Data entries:
↓↓↓

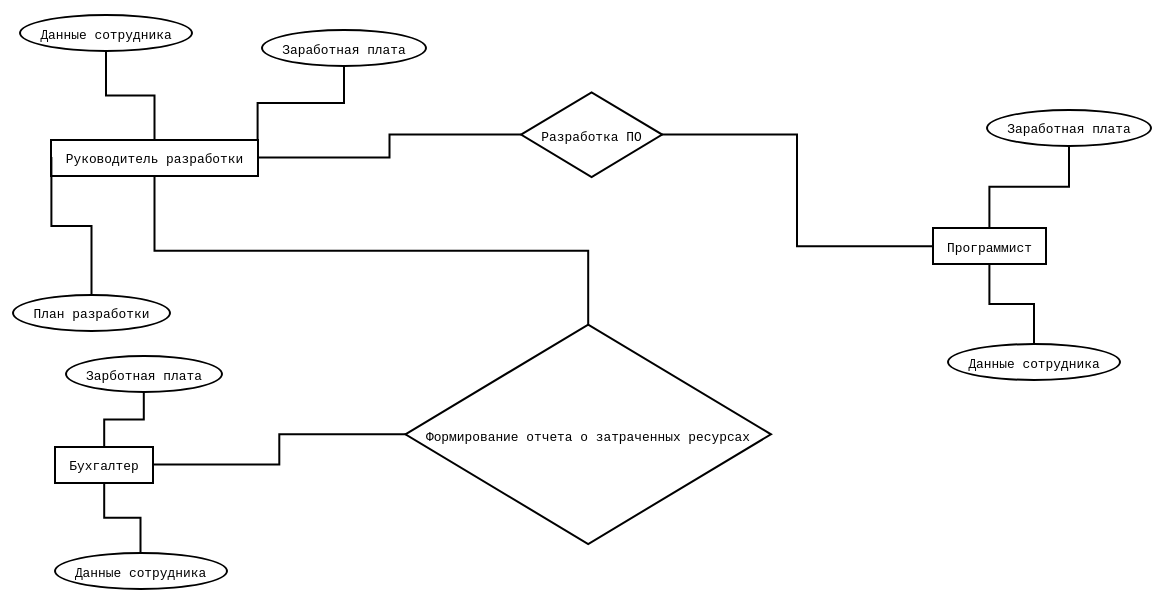
<!DOCTYPE html>
<html lang="ru">
<head>
<meta charset="utf-8">
<title>ER-диаграмма: разработка ПО</title>
<style>
  :root {
    --paper: #ffffff;
    --ink: #000000;
    --stroke: 2px;
  }
  * { box-sizing: border-box; }
  html, body { margin: 0; background: var(--paper); }
  .diagram {
    position: relative;
    width: 1164px;
    height: 604px;
    overflow: hidden;
    background: var(--paper);
    color: var(--ink);
    font: 12.87px/16px "Liberation Mono", monospace;
  }
  .lines {
    position: absolute;
    inset: 0;
    fill: none;
    stroke: var(--ink);
    stroke-width: 2;
  }
  .relations { fill: var(--paper); }
  .node {
    position: absolute;
    left: var(--x);
    top: var(--y);
    width: var(--w);
    height: var(--h, 38px);
    display: flex;
    align-items: center;
    justify-content: center;
    padding-top: 5px;
    white-space: nowrap;
  }
  .entity, .attribute { border: var(--stroke) solid var(--ink); }
  .attribute { border-radius: 50%; }
</style>
</head>
<body>
<main class="diagram">
  <svg class="lines" width="1164" height="604" viewBox="0 0 1164 604" aria-hidden="true">
    <g class="connectors">
      <polyline points="106,51 106,95.5 154.5,95.5 154.5,140"/>
      <polyline points="344,66 344,103 257.6,103 257.6,140"/>
      <polyline points="51.4,157 51.4,226 91.5,226 91.5,295"/>
      <polyline points="258,157.4 389.5,157.4 389.5,134.5 521,134.5"/>
      <polyline points="662,134.5 797,134.5 797,246.3 933,246.3"/>
      <polyline points="154.5,176 154.5,250.7 588.2,250.7 588.2,325"/>
      <polyline points="1069,146 1069,186.7 989.4,186.7 989.4,228"/>
      <polyline points="989.4,264 989.4,304 1034,304 1034,344"/>
      <polyline points="143.8,392 143.8,419.6 104.2,419.6 104.2,447"/>
      <polyline points="104.2,483 104.2,517.8 140.5,517.8 140.5,553"/>
      <polyline points="153,464.5 279.3,464.5 279.3,434.3 406,434.3"/>
    </g>
    <g class="relations">
      <polygon points="521,134.6 591.6,92.3 662.2,134.6 591.6,177"/>
      <polygon points="405.4,434.3 588.2,324.6 771,434.3 588.2,544"/>
    </g>
  </svg>

  <div class="node entity" style="--x:50px; --y:138.6px; --w:209px">Руководитель разработки</div>
  <div class="node attribute" style="--x:19px; --y:14px; --w:174px">Данные сотрудника</div>
  <div class="node attribute" style="--x:261px; --y:29px; --w:166px">Заработная плата</div>
  <div class="node attribute" style="--x:12px; --y:293.6px; --w:159px">План разработки</div>

  <div class="node relation" style="--x:521px; --y:116px; --w:141px">Разработка ПО</div>
  <div class="node relation" style="--x:405px; --y:416px; --w:366px">Формирование отчета о затраченных ресурсах</div>

  <div class="node entity" style="--x:932px; --y:227px; --w:115px">Программист</div>
  <div class="node attribute" style="--x:986px; --y:108.6px; --w:166px">Заработная плата</div>
  <div class="node attribute" style="--x:947px; --y:343px; --w:174px">Данные сотрудника</div>

  <div class="node entity" style="--x:54px; --y:445.6px; --w:100px">Бухгалтер</div>
  <div class="node attribute" style="--x:65px; --y:355px; --w:158px">Зарботная плата</div>
  <div class="node attribute" style="--x:53.5px; --y:552px; --w:174px">Данные сотрудника</div>
</main>
</body>
</html>
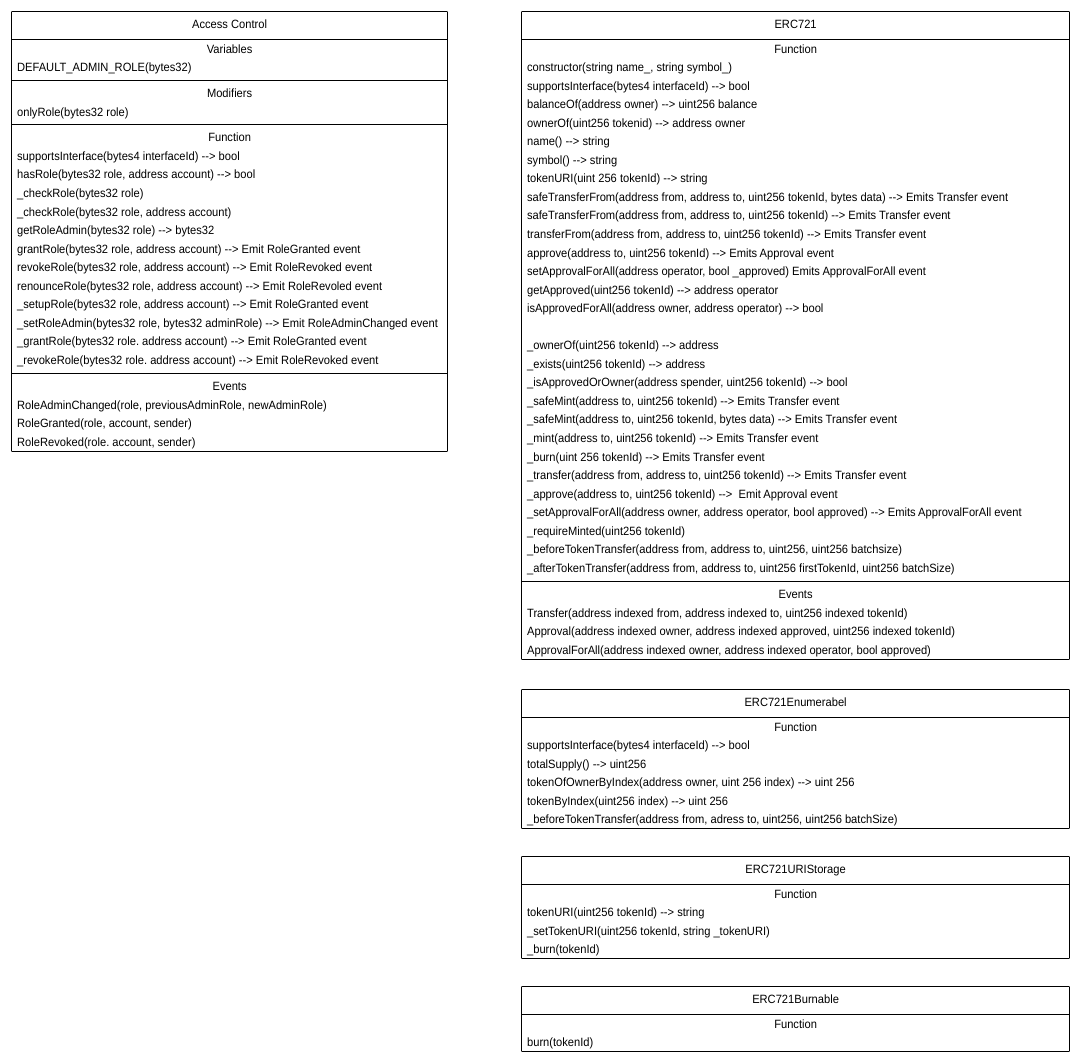
<!DOCTYPE html>
<html lang="en">
<head>
<meta charset="utf-8">
<title>Contract class diagram</title>
<style>
:root {
  --ink: #000;
  --paper: #fff;
  --row: 18.56px;
  --condense: scaleX(.9285);
}
* { box-sizing: border-box; margin: 0; padding: 0; }
html, body { width: 1081px; height: 1063px; overflow: hidden; background: var(--paper); }
body {
  color: var(--ink);
  font: 12px/var(--row) "Liberation Sans", Arial, sans-serif;
  text-rendering: geometricPrecision;
}
.diagram {
  width: 1081px;
  height: 1063px;
  padding: 11px 11px 0;
  display: grid;
  grid-template-columns: 437px 549px;
  column-gap: 73px;
  align-items: start;
}
.column { display: flex; flex-direction: column; }
.contract { border: 1px solid var(--ink); border-radius: 1px; }
.erc721 { margin-bottom: 29px; }
.enumerable, .storage { margin-bottom: 27px; }
.contract h2 { height: 27px; font: inherit; line-height: 25.4px; text-align: center; transform: var(--condense); }
.group { border-top: 1px solid var(--ink); padding: 3.4px 0 0 5px; }
h2 + .group { padding-top: 0; }
h2 + .group h3 { margin-top: -0.5px; }
.group h3 { height: var(--row); font: inherit; text-align: center; margin-left: -5px; transform: var(--condense); }
.group ul { list-style: none; }
.group li { height: var(--row); white-space: pre; transform: var(--condense); transform-origin: left; }
.access .variables { height: 41px; }
.access .modifiers { height: 44px; }
.access .functions { height: 249px; }
.events { height: 78px; }
.erc721 .functions { height: 542px; }
.enumerable .functions { height: 111px; }
.storage .functions { height: 74px; }
.burnable .functions { height: 37px; }
</style>
</head>
<body>
<main class="diagram">
  <div class="column">
    <article class="contract access">
      <h2>Access Control</h2>
      <section class="group variables"><h3>Variables</h3><ul>
        <li>DEFAULT_ADMIN_ROLE(bytes32)</li></ul></section>
      <section class="group modifiers"><h3>Modifiers</h3><ul>
        <li>onlyRole(bytes32 role)</li></ul></section>
      <section class="group functions"><h3>Function</h3><ul>
        <li>supportsInterface(bytes4 interfaceId) --&gt; bool</li>
        <li>hasRole(bytes32 role, address account) --&gt; bool</li>
        <li>_checkRole(bytes32 role)</li>
        <li>_checkRole(bytes32 role, address account)</li>
        <li>getRoleAdmin(bytes32 role) --&gt; bytes32</li>
        <li>grantRole(bytes32 role, address account) --&gt; Emit RoleGranted event</li>
        <li>revokeRole(bytes32 role, address account) --&gt; Emit RoleRevoked event</li>
        <li>renounceRole(bytes32 role, address account) --&gt; Emit RoleRevoled event</li>
        <li>_setupRole(bytes32 role, address account) --&gt; Emit RoleGranted event</li>
        <li>_setRoleAdmin(bytes32 role, bytes32 adminRole) --&gt; Emit RoleAdminChanged event</li>
        <li>_grantRole(bytes32 role. address account) --&gt; Emit RoleGranted event</li>
        <li>_revokeRole(bytes32 role. address account) --&gt; Emit RoleRevoked event</li></ul></section>
      <section class="group events"><h3>Events</h3><ul>
        <li>RoleAdminChanged(role, previousAdminRole, newAdminRole)</li>
        <li>RoleGranted(role, account, sender)</li>
        <li>RoleRevoked(role. account, sender)</li></ul></section>
    </article>
  </div>
  <div class="column">
    <article class="contract erc721">
      <h2>ERC721</h2>
      <section class="group functions"><h3>Function</h3><ul>
        <li>constructor(string name_, string symbol_)</li>
        <li>supportsInterface(bytes4 interfaceId) --&gt; bool</li>
        <li>balanceOf(address owner) --&gt; uint256 balance</li>
        <li>ownerOf(uint256 tokenid) --&gt; address owner</li>
        <li>name() --&gt; string</li>
        <li>symbol() --&gt; string</li>
        <li>tokenURI(uint 256 tokenId) --&gt; string</li>
        <li>safeTransferFrom(address from, address to, uint256 tokenId, bytes data) --&gt; Emits Transfer event</li>
        <li>safeTransferFrom(address from, address to, uint256 tokenId) --&gt; Emits Transfer event</li>
        <li>transferFrom(address from, address to, uint256 tokenId) --&gt; Emits Transfer event</li>
        <li>approve(address to, uint256 tokenId) --&gt; Emits Approval event</li>
        <li>setApprovalForAll(address operator, bool _approved) Emits ApprovalForAll event</li>
        <li>getApproved(uint256 tokenId) --&gt; address operator</li>
        <li>isApprovedForAll(address owner, address operator) --&gt; bool</li>
        <li></li>
        <li>_ownerOf(uint256 tokenId) --&gt; address</li>
        <li>_exists(uint256 tokenId) --&gt; address</li>
        <li>_isApprovedOrOwner(address spender, uint256 tokenId) --&gt; bool</li>
        <li>_safeMint(address to, uint256 tokenId) --&gt; Emits Transfer event</li>
        <li>_safeMint(address to, uint256 tokenId, bytes data) --&gt; Emits Transfer event</li>
        <li>_mint(address to, uint256 tokenId) --&gt; Emits Transfer event</li>
        <li>_burn(uint 256 tokenId) --&gt; Emits Transfer event</li>
        <li>_transfer(address from, address to, uint256 tokenId) --&gt; Emits Transfer event</li>
        <li>_approve(address to, uint256 tokenId) --&gt;  Emit Approval event</li>
        <li>_setApprovalForAll(address owner, address operator, bool approved) --&gt; Emits ApprovalForAll event</li>
        <li>_requireMinted(uint256 tokenId)</li>
        <li>_beforeTokenTransfer(address from, address to, uint256, uint256 batchsize)</li>
        <li>_afterTokenTransfer(address from, address to, uint256 firstTokenId, uint256 batchSize)</li></ul></section>
      <section class="group events"><h3>Events</h3><ul>
        <li>Transfer(address indexed from, address indexed to, uint256 indexed tokenId)</li>
        <li>Approval(address indexed owner, address indexed approved, uint256 indexed tokenId)</li>
        <li>ApprovalForAll(address indexed owner, address indexed operator, bool approved)</li></ul></section>
    </article>
    <article class="contract enumerable">
      <h2>ERC721Enumerabel</h2>
      <section class="group functions"><h3>Function</h3><ul>
        <li>supportsInterface(bytes4 interfaceId) --&gt; bool</li>
        <li>totalSupply() --&gt; uint256</li>
        <li>tokenOfOwnerByIndex(address owner, uint 256 index) --&gt; uint 256</li>
        <li>tokenByIndex(uint256 index) --&gt; uint 256</li>
        <li>_beforeTokenTransfer(address from, adress to, uint256, uint256 batchSize)</li></ul></section>
    </article>
    <article class="contract storage">
      <h2>ERC721URIStorage</h2>
      <section class="group functions"><h3>Function</h3><ul>
        <li>tokenURI(uint256 tokenId) --&gt; string</li>
        <li>_setTokenURI(uint256 tokenId, string _tokenURI)</li>
        <li>_burn(tokenId)</li></ul></section>
    </article>
    <article class="contract burnable">
      <h2>ERC721Burnable</h2>
      <section class="group functions"><h3>Function</h3><ul>
        <li>burn(tokenId)</li></ul></section>
    </article>
  </div>
</main>
</body>
</html>
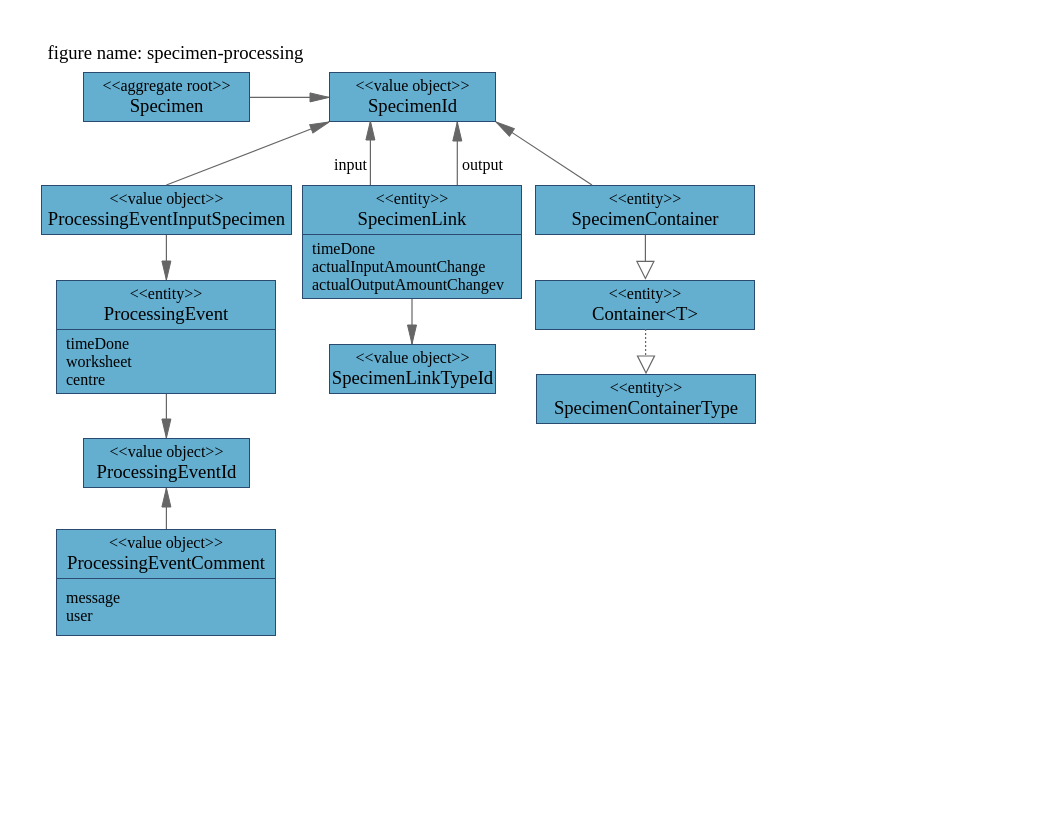
<!DOCTYPE html>
<html lang="en">
<head>
<meta charset="utf-8">
<title>specimen-processing</title>
<style>
:root {
  --paper: #ffffff;
  --ink: #000000;
  --node-fill: #64aecf;
  --node-border: #2b4a70;
  --connector: #666666;
}
* { box-sizing: border-box; margin: 0; padding: 0; }
body { width: 1056px; height: 816px; overflow: hidden; background: var(--paper); }
.diagram {
  position: relative;
  width: 1056px;
  height: 816px;
  overflow: hidden;
  color: var(--ink);
  font: 16px/20px "Liberation Serif", serif;
  white-space: nowrap;
}
.caption { position: absolute; left: 47.5px; top: 43px; font-size: 18.67px; font-weight: 400; }
.connectors { position: absolute; left: 0; top: 0; }
.edge-label { position: absolute; top: 155px; }
.node {
  position: absolute;
  display: flex;
  flex-direction: column;
  background: var(--node-fill);
  border: 1.2px solid var(--node-border);
}
.node header {
  display: flex;
  flex-direction: column;
  align-items: center;
  height: 48px;
  padding-top: 3px;
}
.node h2 { font-size: 18.67px; font-weight: 400; line-height: 20px; }
.attributes {
  flex: 1;
  display: flex;
  flex-direction: column;
  justify-content: center;
  padding-left: 9px;
  border-top: 1.2px solid var(--node-border);
  line-height: 18px;
  list-style: none;
}
.narrow { width: 167px; height: 50px; }
.medium { width: 220px; height: 50px; }
.wide { width: 251px; height: 50px; }
#specimen { left: 83px; top: 72px; }
#specimen-id { left: 329px; top: 72px; }
#event-input { left: 41px; top: 185px; }
#specimen-link { left: 302px; top: 185px; height: 114px; }
#specimen-container { left: 535px; top: 185px; }
#processing-event { left: 56px; top: 280px; height: 114px; }
#container { left: 535px; top: 280px; }
#link-type { left: 329px; top: 344px; }
#container-type { left: 536px; top: 374px; }
#event-id { left: 83px; top: 438px; }
#event-comment { left: 56px; top: 529px; height: 107px; }
</style>
</head>
<body>
<main class="diagram">
  <h1 class="caption">figure name: specimen-processing</h1>

  <section class="node narrow" id="specimen"><header><p>&lt;&lt;aggregate root&gt;&gt;</p><h2>Specimen</h2></header></section>
  <section class="node narrow" id="specimen-id"><header><p>&lt;&lt;value object&gt;&gt;</p><h2>SpecimenId</h2></header></section>
  <section class="node wide" id="event-input"><header><p>&lt;&lt;value object&gt;&gt;</p><h2>ProcessingEventInputSpecimen</h2></header></section>
  <section class="node medium" id="specimen-link">
    <header><p>&lt;&lt;entity&gt;&gt;</p><h2>SpecimenLink</h2></header>
    <ul class="attributes"><li>timeDone</li><li>actualInputAmountChange</li><li>actualOutputAmountChangev</li></ul>
  </section>
  <section class="node medium" id="specimen-container"><header><p>&lt;&lt;entity&gt;&gt;</p><h2>SpecimenContainer</h2></header></section>
  <section class="node medium" id="processing-event">
    <header><p>&lt;&lt;entity&gt;&gt;</p><h2>ProcessingEvent</h2></header>
    <ul class="attributes"><li>timeDone</li><li>worksheet</li><li>centre</li></ul>
  </section>
  <section class="node medium" id="container"><header><p>&lt;&lt;entity&gt;&gt;</p><h2>Container&lt;T&gt;</h2></header></section>
  <section class="node narrow" id="link-type"><header><p>&lt;&lt;value object&gt;&gt;</p><h2>SpecimenLinkTypeId</h2></header></section>
  <section class="node medium" id="container-type"><header><p>&lt;&lt;entity&gt;&gt;</p><h2>SpecimenContainerType</h2></header></section>
  <section class="node narrow" id="event-id"><header><p>&lt;&lt;value object&gt;&gt;</p><h2>ProcessingEventId</h2></header></section>
  <section class="node medium" id="event-comment">
    <header><p>&lt;&lt;value object&gt;&gt;</p><h2>ProcessingEventComment</h2></header>
    <ul class="attributes"><li>message</li><li>user</li></ul>
  </section>

  <svg class="connectors" width="1056" height="816" viewBox="0 0 1056 816" fill="none" stroke="var(--connector)" stroke-width="1.2" aria-hidden="true">
    <defs>
      <marker id="arrow" markerUnits="userSpaceOnUse" markerWidth="22" markerHeight="12" refX="20" refY="6" orient="auto">
        <polygon points="1,1.5 20,6 1,10.5" fill="var(--connector)" stroke="var(--connector)" stroke-width="1"/>
      </marker>
      <polygon id="hollow-arrow" points="-8.5,-17 8.5,-17 0,0" fill="var(--paper)"/>
    </defs>
    <g marker-end="url(#arrow)">
      <line x1="250" y1="97.4" x2="329" y2="97.4"/>
      <line x1="166.4" y1="185" x2="329" y2="122"/>
      <line x1="370.4" y1="185" x2="370.4" y2="121"/>
      <line x1="457.3" y1="185" x2="457.3" y2="122"/>
      <line x1="592" y1="185" x2="496" y2="122"/>
      <line x1="166.4" y1="235" x2="166.4" y2="280"/>
      <line x1="412" y1="299" x2="412" y2="344"/>
      <line x1="166.4" y1="394" x2="166.4" y2="438"/>
      <line x1="166.4" y1="529" x2="166.4" y2="488"/>
    </g>
    <line x1="645.4" y1="235" x2="645.4" y2="262"/>
    <use href="#hollow-arrow" x="645.4" y="278.4"/>
    <line x1="645.6" y1="329" x2="645.6" y2="356" stroke-dasharray="2 2"/>
    <use href="#hollow-arrow" x="646" y="373"/>
  </svg>

  <span class="edge-label" style="left:334px">input</span>
  <span class="edge-label" style="left:462px">output</span>
</main>
</body>
</html>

↑↑↑

Exercise requirements: What is the number of lines in the entries above that hold the string "center"? Please state that number alone.

Finished task: 6